It doesn't really matter that you leave stereos, jewelry, bags full of money and any other valuables in there, but there had apparently been a rash of beer cooler robberies in town. What else are those wild and crazy kids going to do on a Friday night? Surprisingly, we were told this by a woman at the desk who had a very distinct British accent. Boy did she get lost when they let her off the boat.

And if that isn't enough, the only eating establishment in town, where we dined at breakfast, lunch and dinner for two days, filling up on gravy, chicken fried steak and anything else served with a side order of grease, was named "Crackers." Being of white anglo saxon protestant decent, I'm not sure if I should be offended by that. The food wasn't bad, but we had an interesting group of waiters and waitresses who weren't real sure what we wanted when asking for skim milk.

Our meetings were held in the basement where the proprietor would occasionally wander through, unlock a set of double doors, enter the room, bang around on things for a while, emerge, relock the doors, walk back through our meeting area and return up the stairs as if nothing strange had just occurred. I should mention at this point that the building in question was at one time a funeral home. One of our group members had an aunt who attended many a funeral in said location and always managed to pass out when she came to a certain spot in one of the rooms.

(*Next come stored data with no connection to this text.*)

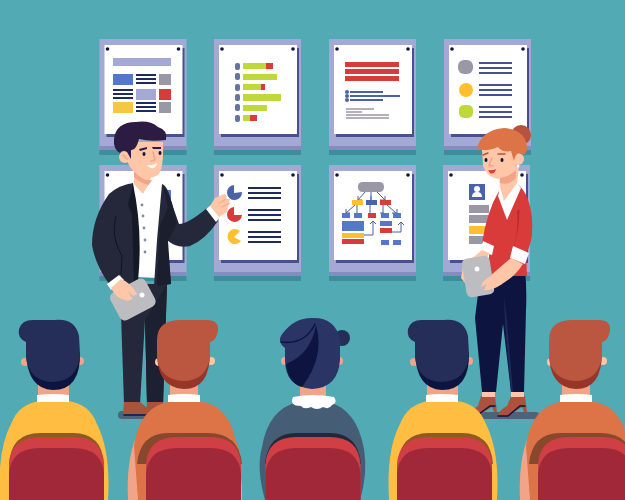
<!DOCTYPE html>
<html lang="en">
<head>
<meta charset="utf-8">
<title>Team presentation</title>
<style>
:root{--teal:#51aab4;--teal-dark:#3f8c9a;--frame:#a3a9d4;--frame-dark:#858dc0;--paper-shade:#47528c;--navy:#0d1440;--ink:#1c2a5c;--blue:#4a63a8;--sky:#5478c8;--red:#d93a3a;--yellow:#ffbf2e;--lime:#bfd93a;--grey:#9a97a6;--skin:#ffc6a8;--skin-shade:#f2a488;--amber:#ffbd42;--rust:#dc7448;--hair-red:#bb5640;--hair-red-dark:#983529;--chair:#a02839;--chair-top:#cf3f43;--suit:#25283a;--tablet:#bcbcc1}
html,body{margin:0;width:625px;height:500px;overflow:hidden;background:var(--teal)}
svg{display:block}
.frame{fill:var(--frame)}.frame-dark{fill:var(--frame-dark)}.teal-dark{fill:var(--teal-dark)}.paper-shade{fill:var(--paper-shade)}
.white{fill:#fff}.navy{fill:var(--navy)}.ink{fill:var(--ink)}.blue{fill:var(--blue)}.sky{fill:var(--sky)}.red{fill:var(--red)}.yellow{fill:var(--yellow)}.lime{fill:var(--lime)}.grey{fill:var(--grey)}
.skin{fill:var(--skin)}.skin-shade{fill:var(--skin-shade)}.amber{fill:var(--amber)}.rust{fill:var(--rust)}.hair-red{fill:var(--hair-red)}.hair-red-dark{fill:var(--hair-red-dark)}
.chair{fill:var(--chair)}.chair-top{fill:var(--chair-top)}.suit{fill:var(--suit)}.tablet{fill:var(--tablet)}
.rule{fill:none;stroke:var(--ink);stroke-width:2.2}.rule-blue{fill:none;stroke:var(--blue);stroke-width:2}.thin{fill:none;stroke:var(--grey);stroke-width:1.4}.link{fill:none;stroke:var(--blue);stroke-width:1}
.stroke{fill:none;stroke:var(--navy);stroke-width:1.5;stroke-linecap:round}
</style>
</head>
<body>
<svg width="625" height="500" viewBox="0 0 625 500" role="img" aria-label="Two presenters in front of a wall of charts, with a seated audience">
<defs>
<g id="board">
<rect class="teal-dark" y="111" width="87" height="5"/>
<rect class="frame" width="87" height="111"/>
<rect class="frame-dark" y="107" width="87" height="4"/>
<rect class="paper-shade" x="7" y="9" width="78" height="89"/>
<rect class="white" x="5" y="6" width="78" height="89"/>
<g class="navy"><circle cx="8" cy="10" r="1.8"/><circle cx="79" cy="10" r="1.8"/></g>
</g>
<g id="text-rows"><path class="rule" d="M0 0h33M0 5h33M0 10h33"/></g>
<g id="chair">
<path class="chair-top" d="M9 500V464Q11 437 40 437H73Q102 437 104 464V500Z"/>
<path class="chair" d="M9 500V474Q11 448 40 448H73Q102 448 104 474V500Z"/>
</g>
<g id="viewer-amber">
<circle class="skin-shade" cx="25" cy="362" r="4"/><circle class="skin-shade" cx="80" cy="361" r="4"/>
<path class="skin-shade" d="M38 378H69V400H38Z"/>
<path class="amber" d="M0 500Q-3 450 11 424Q19 403 41 401H67Q89 403 97 424Q111 452 108 500Z"/>
<path fill="#8f5a1f" d="M9 464Q11 433 40 433H73Q102 433 104 464Z"/>
<path class="white" d="M37 395Q53 393 69 395V402H37Z"/>
<path class="navy" d="M26 352H80Q81 390 53 390Q27 389 26 352Z"/>
<path fill="#252d59" d="M26 342Q17 338 19 329Q22 319 35 320H55Q75 318 79 336L80 354Q78 381 53 382Q28 381 26 356Z"/>
</g>
<g id="viewer-rust">
<circle class="skin" cx="159" cy="362" r="4"/><circle class="skin" cx="211" cy="361" r="4"/>
<path class="skin-shade" d="M170 378H198V400H170Z"/>
<path class="skin-shade" d="M136 437Q126 462 128 500H140V437ZM230 437Q243 466 242 500H228Z"/>
<path class="rust" d="M134 446Q139 406 172 401H199Q228 405 235 438L239 450L236 500H138Z"/>
<path fill="#87482d" d="M137 464Q140 433 168 433H208Q239 433 242 464Z"/>
<use href="#chair" x="137"/>
<path class="white" d="M168 395Q184 393 200 395V402H168Z"/>
<path class="hair-red-dark" d="M157 352H210Q210 389 184 389Q157 388 157 352Z"/>
<path class="hair-red" d="M157 340Q157 320 181 320H207Q219 320 218 331Q216 341 210 342V355Q208 380 184 381Q159 380 157 356Z"/>
</g>
</defs>

<rect width="625" height="500" fill="var(--teal)"/>

<g id="boards">
<use href="#board" x="99.500" y="39"/><use href="#board" x="214" y="39"/><use href="#board" x="329" y="39"/><use href="#board" x="444" y="39"/>
<use href="#board" x="99.500" y="165"/><use href="#board" x="214" y="165"/><use href="#board" x="329" y="165"/><use href="#board" x="443" y="165"/>
</g>

<g id="layout-chart">
<rect class="frame" x="113" y="58" width="58" height="8"/>
<rect class="sky" x="113" y="74" width="20" height="11"/><rect class="grey" x="159" y="74" width="12" height="11"/>
<rect class="frame" x="136" y="89" width="20" height="11"/><rect class="red" x="159" y="89" width="12" height="11"/>
<rect fill="#f5c842" x="113" y="102" width="20" height="11"/><rect class="grey" x="159" y="102" width="12" height="11"/>
<path class="rule" stroke-width="1.500" d="M136 75h20m-20 4h20m-20 4h20M113 90h20m-20 4h20m-20 4h20M136 103h20m-20 4h20m-20 4h20"/>
</g>

<g id="bar-chart">
<g fill="#66739f"><rect x="235" y="63" width="5" height="7" rx="2"/><rect x="235" y="73" width="5" height="7" rx="2"/><rect x="235" y="84" width="5" height="7" rx="2"/><rect x="235" y="94" width="5" height="7" rx="2"/><rect x="235" y="104" width="5" height="7" rx="2"/><rect x="235" y="115" width="5" height="7" rx="2"/></g>
<path class="lime" d="M243 63h24v6h-24zM243 74h34v6h-34zM243 84h19v6h-19zM243 94h38v7h-38zM243 105h24v6h-24zM243 115h7v6h-7z"/>
<path class="red" d="M266 63h7v6h-7zM261 84h4v6h-4zM250 115h7v6h-7z"/>
</g>

<g id="text-sheet">
<path class="red" d="M345 62h54v5h-54zM345 69h54v5h-54zM345 76h54v5h-54z"/>
<g class="blue"><circle cx="347" cy="92" r="2"/><circle cx="347" cy="96" r="2"/><circle cx="347" cy="100" r="2"/></g>
<path class="rule-blue" d="M350 92h33m-33 4h50m-50 4h33"/>
<path class="thin" d="M346 109h28m-28 3h16m-16 3h43m-43 3h43"/>
</g>

<g id="bullet-sheet">
<rect class="grey" x="458" y="60" width="15" height="14" rx="6"/><circle class="yellow" cx="466" cy="90" r="7"/><rect class="lime" x="459" y="105" width="14" height="13" rx="5"/>
<g stroke="#47528c"><path class="rule" style="stroke:#47528c" d="M479 63h33m-33 5h33m-33 5h33M479 85h33m-33 5h33m-33 5h33M479 107h33m-33 5h33m-33 5h33"/></g>
</g>

<g id="half-hidden-sheet">
<rect class="sky" x="158" y="190" width="13" height="9"/><rect class="red" x="158" y="205" width="13" height="9"/><rect class="sky" x="158" y="227" width="13" height="9"/>
<path class="thin" d="M158 218h13m-13 3h13"/>
</g>

<g id="pie-sheet">
<path class="blue" d="M234 193V185A7.500 7.500 0 1 0 242 192Z"/><path class="red" d="M234 215V207A7.500 7.500 0 1 0 242 215Z"/><path class="yellow" d="M234 237L240 231A7.500 7.500 0 1 0 241 241Z"/>
<use href="#text-rows" x="248" y="188"/><use href="#text-rows" x="248" y="210"/><use href="#text-rows" x="248" y="232"/>
</g>

<g id="flow-chart">
<rect class="grey" x="358" y="182" width="26" height="10" rx="4.500"/>
<path class="link" d="M365 192l-7 8m13-8v8m6-8l8 8M355 205l-9 8m11-8v8m13-8v8m13-8v8m4-8l9 8M364 235h9v-14m-3 3l3-3 3 3M392 232h9v-10m-3 3l3-3 3 3"/>
<path class="link" d="M358 196v4h4m9-4v4m9 0h5v-4M346 209v4h4m34 0h-4m12 0h5v-4"/>
<path class="yellow" d="M352 200h11v5h-11zM342 233h22v5h-22z"/>
<path class="blue" d="M366 200h11v5h-11z"/>
<path class="red" d="M380 200h11v5h-11zM368 213h8v5h-8zM380 228h12v5h-12zM342 239h22v5h-22z"/>
<path class="sky" d="M342 213h8v5h-8zM354 213h8v5h-8zM381 213h8v5h-8zM393 213h8v5h-8zM342 221h22v10h-22zM380 221h12v5h-12zM381 240h8v5h-8zM393 240h8v5h-8z"/>
</g>

<g id="profile-sheet">
<rect class="blue" x="469" y="184" width="16" height="16"/><circle class="white" cx="477" cy="189" r="3"/><path class="white" d="M472 197Q472 192 477 192Q482 192 482 197Z"/>
<path class="grey" d="M469 205h20v8h-20zM469 215h20v8h-20zM469 236h20v8h-20z"/><rect class="yellow" x="469" y="226" width="20" height="8"/>
</g>

<g id="presenter-man">
<rect x="118" y="411" width="82" height="8" rx="4" fill="#4d6478"/>
<path class="suit" d="M120 284H167L163 404H147L145 320L140 404H124Z"/>
<path d="M145 320L147 404H163L167 284Z" fill="#1d2030"/>
<path fill="#a8543a" d="M124 402H140L151 411V414H123ZM147 402H163L169 414H146Z"/><path class="stroke" d="M124 415H151"/>
<path class="white" d="M133 184L163 184L158 278L135 277Z"/>
<path class="skin" d="M134 168L153 170L149 184L143 194L134 188Z"/><path class="skin-shade" d="M134 171Q143 182 152 180L149 185Q140 183 134 177Z"/>
<path class="white" d="M133 183L143 194L150 183L158 190L147 201L137 205Z"/>
<path class="suit" d="M162 184Q168 186 172 204L179 224Q188 224 207 208L218 221Q205 240 190 246Q177 249 167 240L171 284L154 286L157 240Z"/>
<path d="M163 185L168 207L160 226L157 286L171 284L168 241L177 224L172 203Z" fill="#1b1e2d"/>
<path class="white" d="M206 209L211 205L220 217L216 222Z"/>
<path class="skin" d="M210 206L215 198L224 194Q228 195 226 199L230 199L227 212L219 217Z"/>
<path class="stroke" style="stroke:var(--skin-shade);stroke-width:1" d="M226 199L220 203M230 203L222 207"/>
<path class="suit" d="M133 183Q119 185 109 194Q92 218 92 245Q95 264 109 284L121 275L118 288L134 286Q139 262 133 183Z"/>
<path d="M133 184L128 205L132 214L134 286L138 281Q143 230 133 184Z" fill="#151825"/>
<path class="stroke" style="stroke:#11131d;stroke-width:1" d="M116 216Q110 236 122 256L121 275"/>
<g fill="#7f8aa5"><circle cx="142" cy="205" r="1.400"/><circle cx="143" cy="216" r="1.400"/><circle cx="144" cy="228" r="1.400"/><circle cx="145" cy="240" r="1.400"/><circle cx="145" cy="252" r="1.400"/></g>
<path class="white" d="M107 284L119 275L124 280L111 290Z"/>
<rect class="tablet" x="113" y="284" width="40" height="31" rx="6" transform="rotate(-28 133 300)"/><circle class="white" cx="142" cy="295" r="2.500"/>
<path class="skin" d="M111 288L121 279Q130 282 137 294L134 296L128 292L133 299L128 301Q116 299 111 288Z"/>
<path class="skin" d="M127 142H163Q164 169 158 175Q149 181 137 174Q129 168 127 160Z"/>
<circle class="skin" cx="125" cy="157" r="6"/><path class="stroke" style="stroke:var(--skin-shade)" d="M123 155L127 159"/>
<path fill="#2c1b43" d="M114 139Q116 122 136 122Q150 120 158 127Q168 130 166 140Q150 142 139 139Q136 151 131 150V159L127 152Q122 149 120 153Q113 149 114 139Z"/>
<path fill="#2c1b43" d="M139 149L147 147L147 149L140 151ZM152 147L161 147L161 149L153 149Z"/>
<ellipse class="navy" cx="144" cy="154" rx="1.500" ry="2"/><ellipse class="navy" cx="160" cy="153" rx="1.500" ry="2"/>
<path class="stroke" style="stroke:var(--skin-shade)" d="M153 152L155 160L151 161"/>
<path class="white" d="M147 165Q153 166 157 163Q156 169 151 168Q148 167 147 165Z"/>
</g>

<g id="presenter-woman">
<rect x="470" y="412" width="69" height="7" rx="3" fill="#4d6478"/>
<path class="navy" d="M481 270H525Q527 289 526 310L524 392H511L503 324L496 392H482L475 318Z"/>
<path fill="#1d2859" d="M504 296L505 325L511 392H513L507 320Z"/>
<path fill="#ad513c" d="M481 396H495L497 412H494L492 407L479 415H470Q471 410 478 406ZM511 396H525L527 412H524L522 407L508 416H498Q499 410 507 406Z"/>
<path class="skin" d="M482 392H495V397H482ZM511 392H524V397H511Z"/>
<path class="stroke" d="M470 414H479L490 406L495 406M498 416H508L520 406L525 406"/>
<circle cx="521" cy="135" r="10" fill="#b9523c"/>
<path class="red" d="M499 191L516 183Q527 190 531 211Q535 237 526 253L527 276H487L490 247L482 243Q487 211 499 191Z"/>
<path fill="#b52a33" d="M517 211Q519 232 513 248L526 256L531 231Q531 214 525 207Z"/>
<path class="red" d="M519 196Q536 210 531 240Q528 252 526 253L513 248Q521 228 519 196Z"/>
<path class="skin" d="M499 169L519 166L517 184L505 213L500 191Z"/><path class="skin-shade" d="M500 177Q508 178 516 170L516 178Q509 186 500 183Z"/>
<path class="white" d="M500 187L504 201L517 183L521 188L507 220L498 196Z"/>
<path class="white" d="M483 241L494 246L492 255L480 251Z"/><path class="skin" d="M482 250L489 253L483 268L465 283L461 278L463 266Z"/>
<path class="white" d="M513 246L529 253L525 264L510 258Z"/><path class="skin" d="M511 258L523 264Q512 281 492 289L481 291L481 284L490 276Z"/>
<rect class="tablet" x="464" y="257" width="28" height="39" rx="5" transform="rotate(-9 478 276)"/><circle class="white" cx="477" cy="269" r="2.500"/>
<path class="skin" d="M499 272L489 277Q482 281 481 287L487 284L484 290Q492 291 502 284Z"/>
<path class="skin" d="M482 150Q482 140 500 138L519 142L517 163Q512 175 498 179Q486 177 483 165Z"/>
<circle class="skin" cx="518" cy="159" r="6"/>
<path class="rust" d="M477 149Q481 130 504 128Q527 130 527 149Q526 156 521 154Q516 151 514 161L511 151Q503 153 498 147Q489 152 477 149Z"/>
<path class="stroke" style="stroke:#b9523c" d="M483 155L488 153M498 154L505 154"/>
<ellipse class="navy" cx="486" cy="160" rx="1.500" ry="2"/><ellipse class="navy" cx="502" cy="160" rx="1.500" ry="2"/>
<path class="stroke" style="stroke:var(--skin-shade)" d="M492 158L489 165L493 166"/>
<path class="red" d="M488 170Q492 171 496 169Q494 175 490 173Z"/>
<circle class="white" cx="518" cy="166" r="1.500"/>
</g>

<g id="audience">
<use href="#viewer-amber"/><use href="#chair"/>
<use href="#viewer-rust"/>
<use href="#viewer-amber" x="389"/><use href="#chair" x="388"/>
<use href="#viewer-rust" x="392"/>
<g id="viewer-bun">
<circle class="skin-shade" cx="285" cy="361" r="4"/><circle class="skin-shade" cx="339" cy="361" r="4"/>
<path class="skin-shade" d="M300 378H326V402H300Z"/>
<path fill="#465d76" d="M265 500Q256 468 262 447Q268 410 297 402H329Q357 410 364 449Q368 473 360 500Z"/>
<path fill="#232838" d="M265 464Q268 433 296 433H330Q358 433 361 464Z"/>
<use href="#chair" x="256.500"/>
<path class="white" d="M293 397Q312 393 334 397Q338 403 332 405Q329 410 323 407Q317 411 311 407Q304 410 301 406Q289 406 293 397Z"/>
<circle cx="342" cy="338" r="8" fill="#252d59"/>
<path fill="#2a3465" d="M285 348Q276 341 283 333Q295 317 314 318Q335 318 340 339V360Q338 388 312 389Q285 387 285 360Z"/>
<path class="navy" d="M316 325Q325 357 302 387Q288 383 286 364Q311 354 316 325Z"/>
<path class="stroke" d="M281 342Q305 345 315 324"/>
</g>
</g>
</svg>
</body>
</html>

Gee! I wonder where we'll go for our retreat next year?

Tuesday, May 31, 2005

Civic responsibility

I've never been one to really think about posting my thoughts for all to see, but with the direction technology is going and the popularity of blogging these days, I thought, 'What the heck!'

Someone asked me the other day if I blogged. I said no. I occasionally scribble down some thoughts, but they are not for public consumption. However, there are some things that just strike me as odd, and I hope I am not the only one.

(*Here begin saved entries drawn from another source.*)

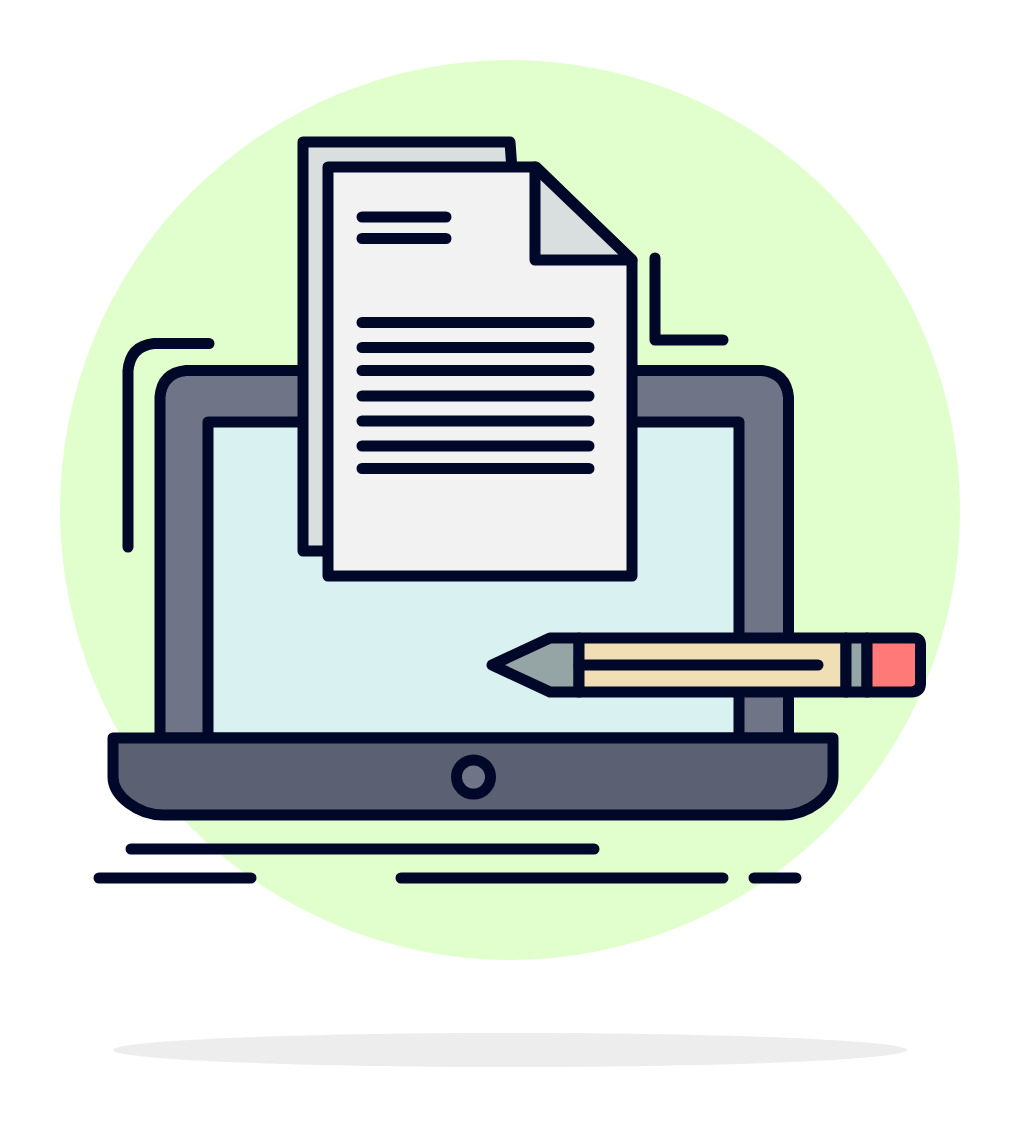
<!DOCTYPE html>
<html lang="en">
<head>
<meta charset="utf-8">
<title>Laptop, document and pencil</title>
<style>
:root {
  --ink: #000829;
  --backdrop: #e0ffcc;
  --shadow: #ededed;
  --frame: #707487;
  --base: #5c6073;
  --screen: #d9f1f1;
  --paper: #f2f2f2;
  --paper-back: #d9dfdf;
  --wood: #f0deb4;
  --metal: #95a5a5;
  --eraser: #ff7979;
}
html, body { margin: 0; background: #fff; overflow: hidden; }
svg { display: block; width: 1020px; height: 1127px; }
.outline { stroke: var(--ink); stroke-width: 11; stroke-linecap: round; stroke-linejoin: round; fill: none; }
.backdrop { fill: var(--backdrop); }
.shadow { fill: var(--shadow); }
.frame { fill: var(--frame); }
.base { fill: var(--base); }
.screen { fill: var(--screen); }
.paper { fill: var(--paper); }
.paper-back { fill: var(--paper-back); }
.wood { fill: var(--wood); }
.metal { fill: var(--metal); }
.eraser { fill: var(--eraser); }
</style>
</head>
<body>
<svg viewBox="0 0 1020 1127" role="img" aria-label="Laptop with a document and a pencil">
  <circle class="backdrop" cx="510" cy="510" r="450"/>
  <ellipse class="shadow" cx="510" cy="1050" rx="397" ry="17"/>

  <g class="outline" id="accents">
    <path d="M128 547V371Q130 346 154 343.500H209"/>
    <path d="M655 258V340H723"/>
    <path d="M131 849H594M99 878H251M401 878H723M754 878H796"/>
  </g>

  <g class="outline" id="laptop">
    <path class="frame" d="M160 738V397Q162 373 186 370.500H762Q786 373 788.500 397V738Z"/>
    <path class="screen" d="M208 738V422H739V738Z"/>
    <path class="base" d="M113 738H833V777C833 796 808 815 783 815H163C138 815 113 796 113 777Z"/>
    <circle class="frame" cx="473.500" cy="777" r="17"/>
  </g>

  <g class="outline" id="documents">
    <path class="paper-back" d="M303 551V142H510L512 170V551Z"/>
    <path class="paper" d="M328 167H536L632 260V576H328Z"/>
    <path class="paper-back" d="M535 167V260H632Z"/>
    <path id="heading-lines" d="M362 217H446M362 238.500H446"/>
    <path id="body-lines" d="M362 322.500H589M362 347.500H589M362 370.500H589M362 396H589M362 421H589M362 446H589M362 468.500H589"/>
  </g>

  <g class="outline" id="pencil">
    <path class="metal" d="M492 665L550 638H579V692H550Z"/>
    <rect class="wood" x="579" y="638" width="267" height="54"/>
    <rect class="metal" x="846" y="638" width="21" height="54"/>
    <path class="eraser" d="M867 638H914Q920 638 920.500 644V684Q920 691 912 692H867Z"/>
    <path d="M579 665H818"/>
  </g>
</svg>
</body>
</html>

Case in point ... Today I was filling out a jury questionaire. I have lived in this town for four years and this is the second time I have been summoned for jury duty. I know people who have lived here considerably longer who have never had the pleasure. But that is beside the point. The first couple of questions they ask concern my sex and race. It strikes me as odd that in a climate in which everyone pretends to be concerned about equality the first thing the court wants to know is that I am a white male. They obviously are not overly concerned about important things like my name because that question is a little farther down the page, but "By-St.-Peter's-crew-cut," they want to know that I am a white male.

Of course, like most people I was trying to find a way out, so I closely read the qualifications for serving on a jury. General qualification No. 5 states that the prospective juror must "be able to read and write." What would they say if I circled this reason then signed my name at the bottom of the form and returned it to them?

Oh well. I guess I'm doomed to serve. I'll probably be selected and the trial dates will disrupt my preplanned vacation, but "Hey!" it's my civic duty, so I'll show up with a smile, answer all the questions, collect my $7 and go home happy.